Governor to hospitals: Use the COVID shots or lose them

“The light’s at the end of the tunnel,” DeSantis said during a news conference in Orlando

Per AP:

As seniors lined up at coronavirus vaccination sites and frustrations mounted over their inability to make appointments for life-saving injections, Gov. Ron DeSantis warned hospitals against stockpiling vaccinations and urged them to work more quickly to administer vaccines to Floridians who are 65 and older.

“The light’s at the end of the tunnel,” DeSantis said during a news conference in Orlando on Monday, adding that hospitals that don’t meet vaccination goals will see their allotment of vaccines reduced and redistributed to other providers.

“I do not want to see a vaccine sitting around not being used when you could be putting a shot in an arm,” he said.

Meanwhile, the first five Florida hospitals to start inoculating their frontline workers three weeks ago began administering booster shots this week to those same employees.

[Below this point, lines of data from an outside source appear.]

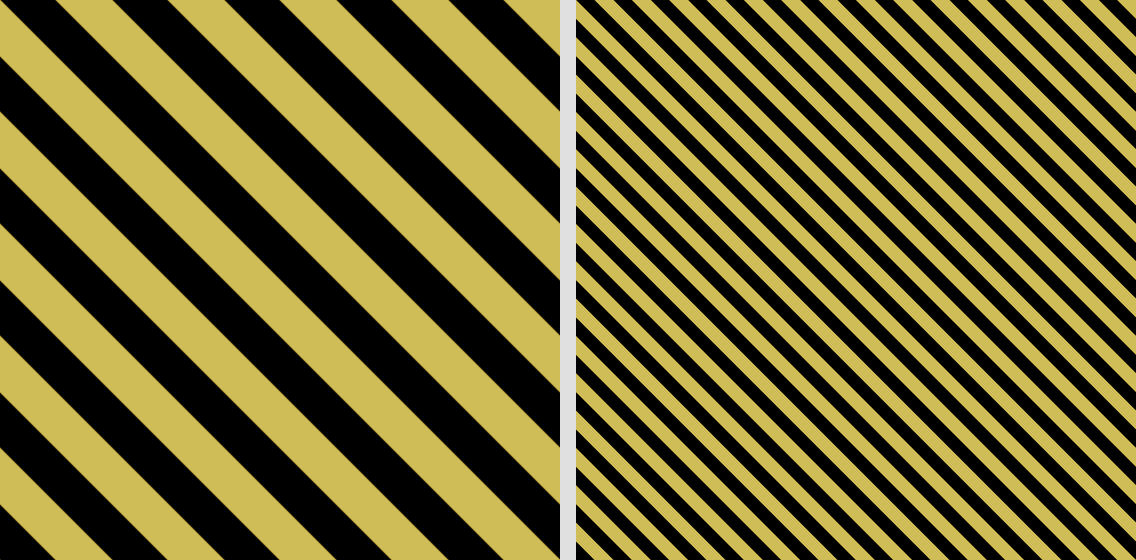
Left: one tile. Right: repeated 3 by 3.
Reproduce this pattern procedurally as a Shadertoy shader.

```glsl
// Diagonal hazard stripes: five yellow and black bands per canvas side.

// Signed distance into the yellow band, in stripe periods (positive inside).
float bandDistance(float phase) {
    return 0.255 - abs(fract(phase - 0.25) - 0.5);
}

void mainImage(out vec4 fragColor, in vec2 fragCoord) {
    vec2 uv = fragCoord / iResolution.xy;

    // A whole number of periods along each axis keeps the tile seamless.
    float phase = 5.0 * (uv.x + uv.y);

    // Soft edge, never narrower than one pixel step.
    float pixel = 5.0 * (1.0 / iResolution.x + 1.0 / iResolution.y);
    float softness = max(0.012, 0.6 * pixel);
    float paint = smoothstep(-softness, softness, bandDistance(phase));

    // Blue and green fade faster than red, giving a thin brown-gold rim.
    vec3 yellow = vec3(0.81, 0.74, 0.34);
    vec3 color = yellow * pow(vec3(paint), vec3(1.0, 1.18, 2.0));

    fragColor = vec4(color, 1.0);
}
```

As of Monday, more than 260,000 Floridians had been vaccinated, most of them health care workers and first responders — although an increasing number are seniors 65 years and older, whom the governor has made a key demographic for vaccinations.

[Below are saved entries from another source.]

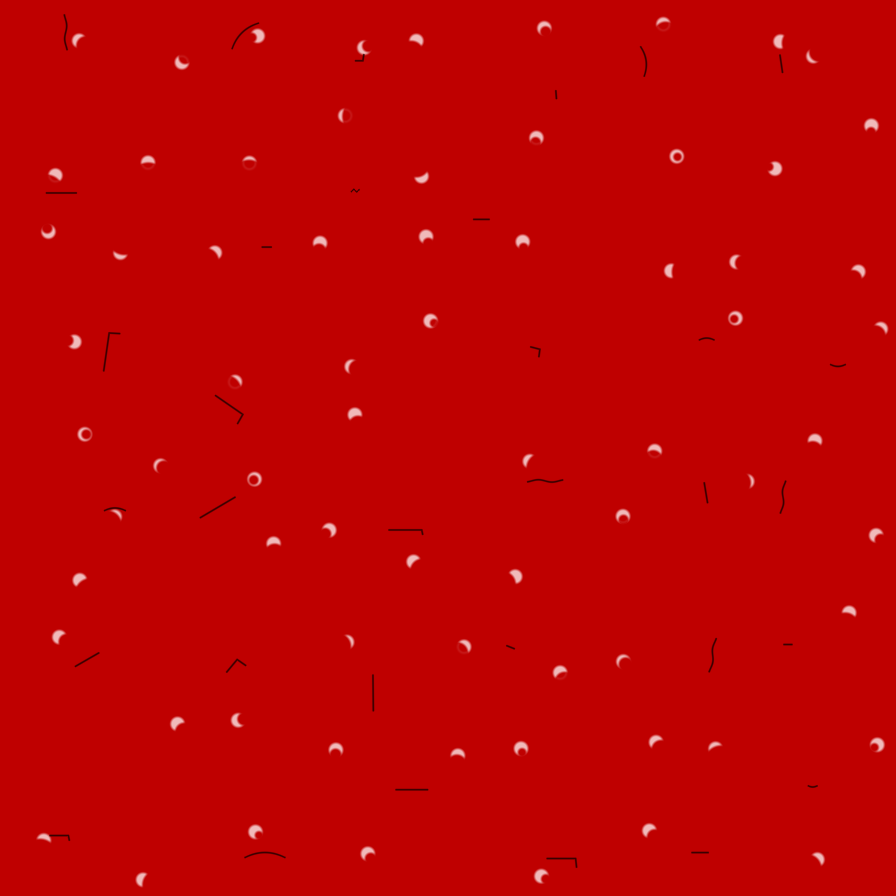
Write a three.js fragment shader that draws this pattern.

```glsl
// Red field scattered with small bitten pale dots and fine dark strokes.
varying vec2 vUv;

float hash(vec2 p) {
  vec3 q = fract(vec3(p.xyx) * 0.1031);
  q += dot(q, q.yzx + 33.33);
  return fract((q.x + q.y) * q.z);
}

vec2 hash2(vec2 p) {
  return vec2(hash(p), hash(p + 57.3));
}

float segmentDistance(vec2 p, vec2 a, vec2 b) {
  vec2 ab = b - a;
  return length(p - a - ab * clamp(dot(p - a, ab) / dot(ab, ab), 0.0, 1.0));
}

// Dot coverage: a soft disc with a deep bite, sometimes leaving a faint rim
float dots(vec2 uv) {
  vec2 cell = floor(uv * 9.0);
  if (hash(cell + 11.7) > 0.86) return 0.0;
  vec2 center = (cell + 0.5 + (hash2(cell + 3.1) - 0.5) * 0.72) / 9.0;
  vec2 p = (uv - center) / 0.0086;

  // Most bites come from below, the rest from any side
  float spread = hash(cell + 21.4) < 0.7 ? 2.6 : 6.28;
  float angle = -1.35 + (hash(cell + 29.8) - 0.5) * spread;
  float biteRadius = mix(0.5, 2.2, pow(hash(cell + 37.2), 1.6));

  // The bite's inner edge sits at this signed height along its direction
  float edge = mix(-0.45, 0.3, hash(cell + 43.9));
  vec2 bite = vec2(cos(angle), sin(angle)) * (biteRadius + edge);

  float disc = 1.0 - smoothstep(0.66, 1.12, length(p));
  float kept = smoothstep(-0.2, 0.24, length(p - bite) - biteRadius);
  float rim = 0.16 * step(0.75, hash(cell + 51.6)) * smoothstep(0.5, 0.85, length(p));
  return disc * max(kept, rim);
}

// Stroke coverage: straight, arched, wavy or hooked
float strokes(vec2 uv) {
  vec2 cell = floor(uv * 6.0);
  if (hash(cell + 61.3) > 0.92) return 0.0;
  vec2 center = (cell + 0.5 + (hash2(cell + 67.5) - 0.5) * 0.58) / 6.0;
  vec2 p = uv - center;

  // Directions favour the horizontal and the vertical
  float pick = hash(cell + 73.1);
  float turn = hash(cell + 79.4) - 0.5;
  float angle = pick < 0.42 ? 0.0 : pick < 0.68 ? 1.571 + turn * 0.4 : turn * 2.0;
  float c = cos(angle), s = sin(angle);
  p = vec2(c * p.x + s * p.y, c * p.y - s * p.x);

  float halfLength = mix(0.004, 0.023, pow(hash(cell + 83.7), 1.3));
  float kind = hash(cell + 89.2);
  float side = hash(cell + 97.6) < 0.5 ? -1.0 : 1.0;
  float t = clamp(p.x / halfLength, -1.0, 1.0);
  if (kind > 0.4 && kind < 0.62) p.y += side * halfLength * 0.25 * (t * t - 0.4);
  if (kind > 0.62 && kind < 0.8) p.y += side * 0.0013 * sin(t * 4.0);

  vec2 end = vec2(halfLength, 0.0);
  float d = segmentDistance(p, -end, end);
  if (kind > 0.8) {
    vec2 tip = end + vec2(0.001, side * mix(0.004, 0.012, hash(cell + 103.8)));
    d = min(d, segmentDistance(p, end, tip));
  }
  return 1.0 - smoothstep(0.0, 0.0019, d);
}

void main() {
  vec3 color = vec3(0.75, 0.0, 0.0);
  color = mix(color, vec3(0.94, 0.73, 0.73), dots(vUv));
  color = mix(color, vec3(0.16, 0.0, 0.0), 0.9 * strokes(vUv));
  gl_FragColor = vec4(color, 1.0);
}
```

The state has received more than 960,000 doses of the Pfizer and Moderna vaccines — which means that 700,000 doses are sitting in freezers waiting to be injected into the arms of Floridians.

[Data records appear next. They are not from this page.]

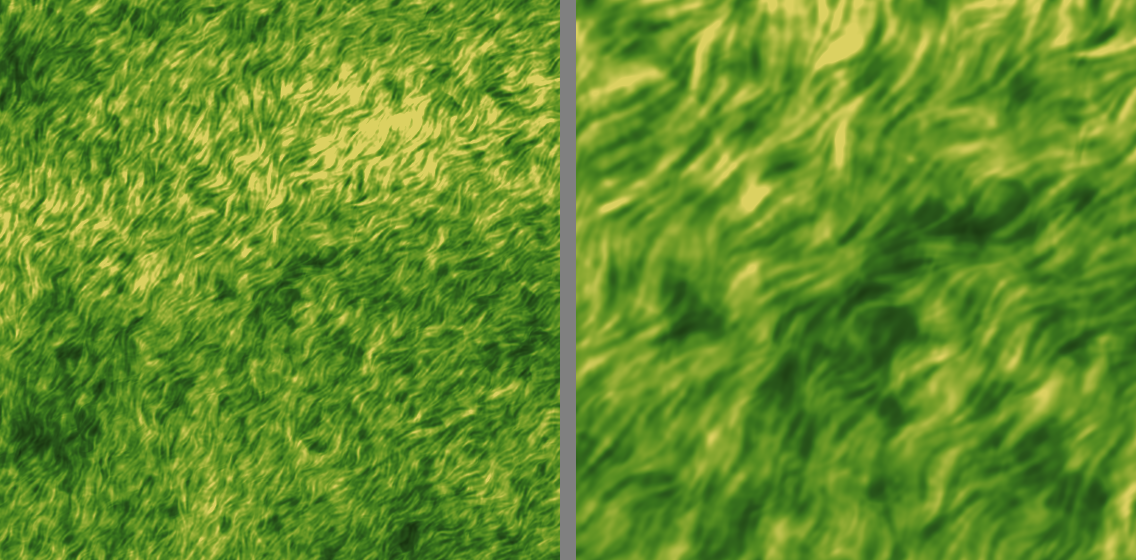
Left: the whole. Right: its middle third, enlarged.
A Shadertoy shader for this texture:

```glsl
const float BASE_ANGLE = 0.86;     // main lean of the blades, radians
const float LEAN_CHANGE = 0.45;    // blades lie flatter towards the right
const float CURL_BROAD = 0.3;
const float CURL_FINE = 0.75;
const float BLADE_FREQ = 200.0;
const float TUFT_FREQ = 95.0;
const float BLADE_GAIN = 2.5;
const float TUFT_GAIN = 1.1;
const float TRACE_STEP = 0.0021;
const int TRACE_COUNT = 6;
const float CLUMP_GAIN = 0.5;
const float BREAK_GAIN = 0.45;     // breaks that cut the blades short
const float PIT_DEPTH = 1.1;
const float GRAIN_GAIN = 0.4;
const float SUN_BAND_GAIN = 0.85;
const float SUN_BAND_WIDTH = 0.15;
const float TONE_BIAS = -0.12;

// Grass colours from shade to straw, and the tone at which each is reached
const vec3 GRASS[6] = vec3[6](
    vec3(0.16, 0.34, 0.10), vec3(0.22, 0.45, 0.11), vec3(0.33, 0.55, 0.13),
    vec3(0.46, 0.62, 0.16), vec3(0.62, 0.70, 0.23), vec3(0.86, 0.82, 0.38));
const float TONE[6] = float[6](-1.95, -1.06, -0.29, 0.43, 1.12, 2.0);

// Broad light and dark patches: centre, radius, strength
const vec4 PATCHES[9] = vec4[9](
    vec4(0.68, 0.75, 0.11, 1.0), vec4(0.10, 0.29, 0.13, -1.3),
    vec4(0.05, 0.20, 0.05, -1.7), vec4(0.90, 0.40, 0.13, -0.7),
    vec4(0.72, 0.03, 0.10, -0.9), vec4(0.04, 0.84, 0.12, -0.9),
    vec4(0.39, 0.07, 0.07, 0.9), vec4(0.98, 0.26, 0.06, 0.9),
    vec4(0.55, 0.45, 0.18, -0.35));

float hash(ivec2 cell) {
    uvec2 q = uvec2(cell) * uvec2(1597334673u, 3812015801u);
    uint n = (q.x ^ q.y) * 1597334673u;
    n = (n ^ (n >> 15)) * 2246822519u;
    n ^= n >> 13;
    return float(n >> 8) / 16777216.0;
}

// Signed value noise, -1 to 1
float noise(vec2 p) {
    ivec2 c = ivec2(floor(p));
    vec2 f = fract(p);
    f = f * f * (3.0 - 2.0 * f);
    float low = mix(hash(c), hash(c + ivec2(1, 0)), f.x);
    float high = mix(hash(c + ivec2(0, 1)), hash(c + ivec2(1, 1)), f.x);
    return 2.0 * mix(low, high, f.y) - 1.0;
}

float bell(float x) {
    return exp(-x * x);
}

// Direction in which the grass lies
vec2 flow(vec2 p) {
    float angle = BASE_ANGLE + LEAN_CHANGE * (0.5 - p.x)
        + CURL_BROAD * noise(p * 9.0 + 3.7) + CURL_FINE * noise(p * 36.0 + 41.3);
    return vec2(cos(angle), sin(angle));
}

// Noise smeared along the flow: fine blades and wider tufts
float fibres(vec2 p) {
    float sum = 0.0, total = 0.0;
    for (int side = -1; side <= 1; side += 2) {
        vec2 pos = p;
        for (int i = 0; i < TRACE_COUNT; i++) {
            pos += float(side) * TRACE_STEP * flow(pos);
            float weight = 1.0 - float(i) / float(TRACE_COUNT + 1);
            sum += weight * (BLADE_GAIN * noise(pos * BLADE_FREQ)
                + TUFT_GAIN * noise(pos * TUFT_FREQ + 17.0));
            total += weight;
        }
    }
    return sum / total;
}

// Thin diagonal crease: a lit edge above a shaded one
float crease(vec2 p) {
    float d = p.y - 0.04 - 0.54 * (p.x - 0.43) - 0.012 * noise(p * 11.0 + 5.0);
    float extent = smoothstep(0.40, 0.48, p.x) * (1.0 - smoothstep(0.82, 0.95, p.x));
    return extent * (0.5 * bell((d - 0.006) / 0.006) - 0.8 * bell((d + 0.004) / 0.005));
}

vec3 grassColour(float tone) {
    vec3 colour = GRASS[0];
    for (int i = 0; i < 5; i++)
        colour = mix(colour, GRASS[i + 1],
            clamp((tone - TONE[i]) / (TONE[i + 1] - TONE[i]), 0.0, 1.0));
    return colour * (1.0 + 0.2 * clamp(tone - TONE[0], -2.0, 0.0));
}

void mainImage(out vec4 fragColor, in vec2 fragCoord) {
    vec2 p = fragCoord / iResolution.y;

    // Broad light
    vec2 ragged = p + 0.03 * vec2(noise(p * 14.0 + 60.0), noise(p * 14.0 + 90.0));
    float band = bell((ragged.y - 0.62 - 0.2 * ragged.x) / SUN_BAND_WIDTH);
    float tone = TONE_BIAS + SUN_BAND_GAIN * band + 0.3 * noise(p * 6.0 + 8.0);
    for (int i = 0; i < 9; i++)
        tone += PATCHES[i].w * bell(length(ragged - PATCHES[i].xy) / PATCHES[i].z);

    // Clumps, breaks and shaded pits, turned with the lean
    vec2 lean = vec2(cos(BASE_ANGLE), sin(BASE_ANGLE));
    vec2 across = vec2(-lean.y, lean.x);
    vec2 wobble = p + 0.008 * vec2(noise(p * 45.0 + 12.0), noise(p * 45.0 + 52.0));
    vec2 q = vec2(0.85 * dot(wobble, lean), dot(wobble, across));
    tone += CLUMP_GAIN * (noise(q * 21.0 + 21.0) + noise(q * 45.0 + 33.0));
    tone += BREAK_GAIN * noise(q * 85.0 + 14.0);
    tone -= PIT_DEPTH * smoothstep(0.35, 0.8, noise(q * 34.0 + 71.0));

    // Blades, crease and grain
    tone += fibres(p) * (0.9 + 0.3 * band) + crease(p);
    tone += GRAIN_GAIN * noise(q * vec2(130.0, 220.0));

    fragColor = vec4(grassColour(tone), 1.0);
}
```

Both vaccines require two doses — an initial inoculation and a booster shot weeks later. Some hospitals, out of caution, may be reluctant to immediately use their entire stockpile because of uncertainty over the future supply of the vaccines.

About 83% of those who have died from the disease in Florida have been older than 65.

Florida has one of the nation’s oldest populations with 4.4 million of the state’s 21 million people 65 years or older.

The governor spoke at Orlando Health South Seminole Hospital, where 4,000 people were expected to be vaccinated by day’s end.

DeSantis has ordered hospitals to inform state officials how they plan to offer vaccinations to the public.

Mary Mayhew, chief executive officer of the Florida Hospital Association, said the state’s hospitals were “working tirelessly” to serve the community and roll out the vaccinations.

“Hospitals are absolutely committed to efficiently administering the vaccines,” Mayhew said, noting that “the vast majority of the vaccine just arrived within the last week and a half prior to two holidays.”

During both news conferences, DeSantis asserted that 80% of the doses delivered to the state thus far have been sent to hospitals, but his office later clarified that the governor was referring to the state’s initial shipment of the Pfizer vaccine. The state has since received hundreds of thousands of additional doses and only half the vaccines received to date have gone to hospitals.

Some of the additional doses received by hospitals will be used for the second round of shots, which is required for the inoculations to achieve the highest level of efficacy.

During DeSantis’ news conference in Miami, Carlos Migoya, the president and CEO of Jackson Health System, said some hospital workers — the first of about 5,000 associated with the Miami-based health care system — began receiving their booster shots on Monday.

“The focus right now has been health care workers and people over 65. Once we get to a big percentage of those ... we’ll open it to the next at-risk population,” Migoya said.

“We are giving the vaccine as fast as we get it. We’re not holding back any vaccine because the supply is coming,” he said.

During his news conferences, DeSantis said he intends to convert some COVID-19 testing sites to vaccination sites, recruit places of worship in underserved communities to help vaccinate seniors of color and hire 1,000 more nurses to help with injections.

11 months, 3 weeks ago

Governors in Iowa, North Dakota and Alabama join GOP colleagues in banning TikTok for state employees

The Republican governors of three more states have joined the growing number of GOP governors who are banning TikTok among state government employees amid security concerns about the Chinese-owned social media platform

11 months, 4 weeks ago

Arizona Governor Creates Shipping Container Border Wall

Arizona Governor Doug Ducey has had hundreds of double-stacked shipping containers topped with razor wire placed on the state’s border with Mexico

12 months ago

Stacey Abrams’s Georgia Nonprofit Could Face Criminal Investigations for Unlicensed Fundraising

New Georgia Project's charity license has lapsed in at least nine states

12 months ago

Biden says ‘more important things’ than border visit, despite 59 trips to Delaware, 8 stops for ice cream

Biden has yet to visit southern border despite historic crisis under his watch

12 months ago

Governor Kristi Noem delivers annual Budget Address, says the state can afford grocery tax cut

In about thirty minutes of remarks, Governor Kristi Noem laid out her administration would like to see nearly $2.2 billion spent over the course of the next fiscal year and a half.

1 year ago

‘A Clear And Present Danger To Its Users:’ South Carolina Gov. Bans State Employees From Using TikTok Amid National Security Concerns

South Carolina became the second state in the union Monday to permanently ban state employees’ electronic devices from using TikTok amid federal officials sounding the alarm that the Chinese-based social media app threatens national security